Pedagogy of the Oppressed:
Freire radicalized literacy education for third-world Brazilian students (primarily adult men) in the 1960’s. He wanted to lead a revolt against an oppressive government. However, he found that the Populus was uneducated and swayed by the government’s arguments about why they must live oppressed lives. He wanted locals to revolt against an oppressive government, but he couldn’t get them motivated; until much later. Freire’s work demands that we accept two fundamental principles about the educational process:
(1) When teaching, always start with information the students already know. Begin with their personal experiences, not research, philosophies, or statistics. In my work on rape prevention, I need to find out what male students know and think before I go into their dorm halls or classroom (or what my colleagues call “the lion’s den”) and tell them what I think they need to know.

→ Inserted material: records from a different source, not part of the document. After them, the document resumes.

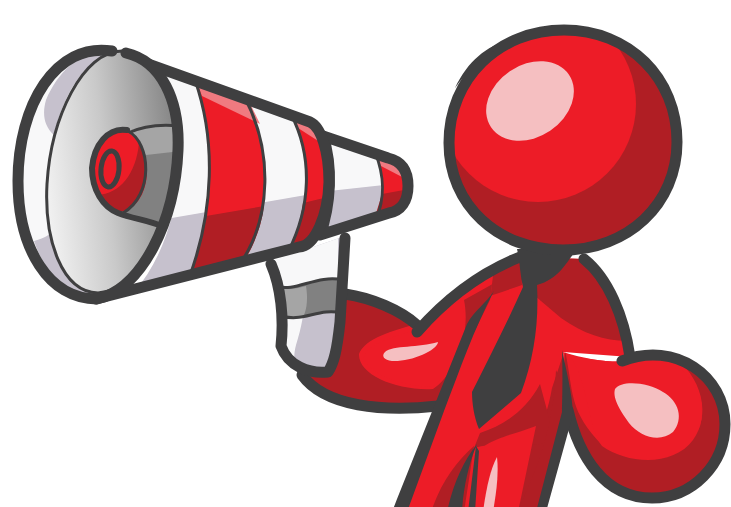
<!DOCTYPE html>
<html lang="en">
<head>
<meta charset="utf-8">
<title>Figure with megaphone</title>
<style>
:root {
  --ink: #3f3f40;
  --red: #ed1c27;
  --deep: #b01e24;
  --pink: #f5bfc1;
  --rose: #f07a80;
  --white: #f8f8f9;
  --lilac: #c6c1cd;
  --grey: #818181;
  --silver: #a5a5a5;
}
html, body { margin: 0; background: #fff; }
body { width: 731px; height: 507px; overflow: hidden; }
svg { display: block; }
.red { fill: var(--red); }
.deep { fill: var(--deep); }
.pink { fill: var(--pink); }
.rose { fill: var(--rose); }
.white { fill: var(--white); }
.lilac { fill: var(--lilac); }
.grey { fill: var(--grey); }
.silver { fill: var(--silver); }
.ink { fill: var(--ink); }
.outline, .seam { fill: none; stroke: var(--ink); stroke-linecap: round; stroke-linejoin: round; }
.outline { stroke-width: 11; }
.seam { stroke-width: 3; }
</style>
</head>
<body>
<svg width="731" height="507" viewBox="0 0 731 507" role="img" aria-label="Red figure in a tie speaking through a striped megaphone">
  <defs>
    <linearGradient id="bell-metal" x1="0" y1=".6" x2="1" y2=".4">
      <stop offset="0" stop-color="#f1f1f1"/>
      <stop offset=".45" stop-color="#c9c9c9"/>
      <stop offset="1" stop-color="#858585"/>
    </linearGradient>
    <path id="head-shape" d="M564 30C629 30 677 78 677 142C677 204 628 250 563 250C498 250 449 205 449 143C449 78 499 30 564 30Z"/>
    <path id="torso-shape" d="M520 257C482 272 444 301 417 332L446 352L452 378L400 512H541L567 412L563 352L630 357C624 318 609 278 584 259Z"/>
    <path id="arm-shape" d="M343 294C372 298 400 310 419 326C438 304 466 282 494 268L490 300L437 407C400 411 335 413 302 374L330 366Z"/>
    <path id="hand-shape" d="M563 352C588 360 612 363 630 361C678 344 725 377 725 424C725 465 692 498 652 498C604 498 578 456 568 412Z"/>
    <path id="cone-shape" d="M148 63L310 122C321 127 329 151 329 182C328 216 315 247 299 248L134 292C184 235 196 127 148 63Z"/>
    <path id="tip-shape" d="M323 136L388 158C401 161 408 170 408 186C408 201 401 211 389 213L320 235C331 205 333 166 323 136Z"/>
    <path id="bell-shape" d="M122 51C159 57 180 96 178 150C175 221 141 290 98 293C62 292 44 240 47 184C51 117 83 51 122 51Z"/>
    <path id="grip-shape" d="M270 262L345 236L340 322C337 350 334 363 328 371C309 373 289 366 281 346C283 318 280 286 270 262Z"/>
    <clipPath id="head-clip"><use href="#head-shape"/></clipPath>
    <clipPath id="torso-clip"><use href="#torso-shape"/></clipPath>
    <clipPath id="arm-clip"><use href="#arm-shape"/></clipPath>
    <clipPath id="hand-clip"><use href="#hand-shape"/></clipPath>
    <clipPath id="cone-clip"><use href="#cone-shape"/></clipPath>
    <clipPath id="tip-clip"><use href="#tip-shape"/></clipPath>
    <clipPath id="bell-clip"><use href="#bell-shape"/></clipPath>
    <clipPath id="grip-clip"><use href="#grip-shape"/></clipPath>
  </defs>

  <g id="torso">
    <use href="#torso-shape" class="red"/>
    <g clip-path="url(#torso-clip)">
      <path class="deep" d="M500 250H640V340C612 343 588 337 561 318L528 290Z"/>
      <path class="deep" d="M410 330L520 250L522 285C496 294 478 300 461 304Z"/>
      <path class="deep" d="M552 388C545 428 531 449 516 462C506 474 499 490 494 512H546L570 412L564 352Z"/>
      <path class="deep" d="M540 384C526 410 505 425 480 433L474 448C500 440 535 450 555 440Z"/>
      <path class="deep" d="M474 446C456 462 441 482 431 512H464Z"/>
      <path class="red" d="M473 460C480 440 510 436 536 426L518 512H470Z"/>
      <path class="deep" d="M556 370C553 424 541 462 517 512H548L574 412Z"/>
      <path class="pink" d="M497 457C499 475 496 494 493 512H483C486 490 490 470 497 457Z"/>
    </g>
  </g>

  <g id="raised-arm">
    <use href="#arm-shape" class="red"/>
    <g clip-path="url(#arm-clip)">
      <path class="deep" d="M335 285C375 295 399 307 419 323C393 331 365 338 359 354C358 375 397 391 433 389C450 379 472 340 464 300L500 280V420H290V350Z"/>
      <path class="red" d="M419 327C437 312 451 303 461 302C472 331 458 365 433 387C405 386 375 378 364 360C362 343 397 338 419 327Z"/>
    </g>
    <path class="pink" d="M385 352C393 345 419 348 438 342C437 351 410 362 392 361C384 360 381 356 385 352Z"/>
    <path class="outline" d="M345 294C372 298 400 310 417 325M302 375C325 407 383 412 438 406"/>
    <path class="outline" d="M417 332C446 299 482 272 520 257"/>
    <path class="ink" d="M494 291C486 303 474 311 467 324L397 499L392 512H407L444 411C460 369 474 329 494 291Z"/>
    <path class="ink" d="M477 444C463 462 453 484 447 512H462C463 491 468 465 477 444ZM476 446L468 512H475L479 451Z"/>
  </g>

  <g id="lowered-hand">
    <use href="#hand-shape" class="red"/>
    <g clip-path="url(#hand-clip)">
      <path class="deep" d="M565 350C574 393 568 410 603 446C635 468 681 461 699 428C708 405 698 379 681 363L740 380V510H560Z"/>
      <path class="red" d="M568 354C596 365 640 356 664 358C703 377 711 416 693 440C674 466 629 465 602 446C586 424 589 380 568 354Z"/>
    </g>
    <path class="pink" d="M615 389C621 380 648 382 663 392C679 401 684 419 673 432C660 443 640 437 629 423C622 413 612 399 615 389Z"/>
    <path class="outline" d="M584 259C608 278 624 316 630 357M622 361C676 340 725 377 725 424C725 465 692 498 652 498C604 498 579 456 568 410"/>
    <path class="ink" d="M562 350C563 383 562 402 562 412L536 512H546L572 418C575 405 567 374 562 350Z"/>
  </g>

  <g id="tie">
    <path class="ink" d="M517 249H578C567 259 562 278 537 285C539 323 534 358 521 393L479 429C474 417 472 403 472 392C490 356 507 323 523 287C520 275 520 262 517 249Z"/>
  </g>

  <g id="head">
    <use href="#head-shape" class="deep"/>
    <g clip-path="url(#head-clip)">
      <circle class="red" cx="538" cy="104" r="98"/>
    </g>
    <ellipse class="pink" cx="530" cy="101" rx="47" ry="36" transform="rotate(-34 530 101)"/>
    <use href="#head-shape" class="outline"/>
    <path class="ink" d="M455 88C468 61 486 46 510 40L500 47C482 57 467 71 455 88Z"/>
  </g>

  <g id="megaphone">
    <g id="grip">
      <use href="#grip-shape" class="white"/>
      <g clip-path="url(#grip-clip)">
        <path class="lilac" d="M300 250C309 286 305 317 296 345C293 356 294 366 298 376H336L348 230Z"/>
        <path class="white" d="M268 258L338 234V278L306 284L276 280Z"/>
        <path class="grey" d="M276 286C297 293 315 274 342 280V312C318 307 303 324 280 317Z"/>
        <path class="silver" d="M276 286C287 290 296 289 306 286C308 298 307 308 304 315C296 319 288 320 280 317Z"/>
        <path class="seam" d="M275 286C297 293 315 274 344 280M279 315C302 324 318 307 342 313"/>
      </g>
      <path class="outline" d="M345 238L340 322C337 350 334 363 328 372C309 374 288 366 281 346C284 318 281 287 271 264"/>
    </g>

    <g id="tip">
      <use href="#tip-shape" class="white"/>
      <g clip-path="url(#tip-clip)">
        <path class="lilac" d="M320 192L384 185L380 222L315 240Z"/>
        <path class="red" d="M375 150C384 175 384 198 376 222H412V150Z"/>
        <path class="rose" d="M375 150L381 166L404 178L410 160Z"/>
        <path class="deep" d="M382 194L410 189V220H374Z"/>
        <path class="seam" d="M375 152C385 177 385 198 376 220"/>
      </g>
      <use href="#tip-shape" class="outline" stroke-width="9"/>
    </g>

    <g id="cone">
      <use href="#cone-shape" class="white"/>
      <g clip-path="url(#cone-clip)">
        <path class="lilac" d="M160 220L335 190V260L130 300Z"/>
        <path class="red" d="M195 78C216 140 214 211 189 280L241 266C273 216 271 149 244 95Z"/>
        <path class="rose" d="M195 78L202 96L260 124L246 95Z"/>
        <path class="deep" d="M206 216L264 206C261 229 253 248 241 266L187 282C197 260 203 237 206 216Z"/>
        <path class="red" d="M290 112C313 155 311 207 288 254L335 245V125Z"/>
        <path class="rose" d="M290 112L298 128L326 146L322 122Z"/>
        <path class="deep" d="M303 203L332 196L322 250L286 256C296 237 301 219 303 203Z"/>
        <path class="seam" d="M195 80C216 140 214 211 189 278M244 96C273 150 272 217 240 264M291 114C313 157 311 207 288 252"/>
      </g>
      <path class="outline" d="M148 64L310 122C321 127 329 151 329 182C328 216 315 246 299 247L96 299"/>
    </g>

    <g id="rim">
      <path class="white" d="M122 51C57 39 18 105 18 181C18 249 49 299 98 299C141 286 178 221 178 150C180 96 159 57 122 51Z"/>
      <path class="lilac" d="M46 100C58 72 78 53 104 51L122 52C88 52 64 92 54 135C44 126 42 114 46 100ZM34 241C46 238 50 234 53 230C60 260 75 286 98 294C65 297 45 273 34 241Z"/>
    </g>

    <g id="bell">
      <use href="#bell-shape" fill="url(#bell-metal)"/>
      <g clip-path="url(#bell-clip)">
        <path class="grey" d="M126 132C142 125 160 124 182 126V230C158 224 130 219 116 213Z"/>
        <path class="silver" d="M126 132C142 125 160 124 182 126V151L146 155Z"/>
        <path class="seam" stroke-width="5" d="M128 133C145 125 162 124 180 126"/>
      </g>
      <ellipse class="red" cx="119" cy="171" rx="28" ry="41"/>
      <path class="deep" d="M139 143C153 169 147 207 119 212C110 212 101 204 97 195C120 194 136 174 139 143Z"/>
      <path class="outline" stroke-width="6" style="stroke-width:6" d="M127 130C108 127 94 145 92 168C92 190 103 207 118 213C133 219 149 220 164 227"/>
      <path class="seam" d="M128 131C151 143 154 195 123 213"/>
      <ellipse class="outline" cx="110" cy="169" rx="9" ry="18" style="stroke-width:5" transform="rotate(6 110 169)"/>
      <use href="#bell-shape" class="seam"/>
      <path class="outline" d="M112 51C56 42 18 105 18 181C18 249 49 299 97 299C142 289 175 221 178 150C180 100 161 61 126 53"/>
    </g>
  </g>
</svg>
</body>
</html>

(2) Always be mindful that education is not primarily “informational:”; instead, it is transformational—it alters lives and changes the world. Freire says that education “has meaning only when generated by action upon the world” (64). Freire challenges us to reject traditional education models—or what he calls the “banking” model of education–students are empty bank accounts or repositories, and teachers “make deposits” by placing knowledge and wisdom into them. Authentic thinking, thinking that is concerned with [his students’] reality, does not take place in ivory tower isolation, but only in communication” and that communication begins with “problem-posing” education.
Tomorrow, I will discuss Freire’s Steps.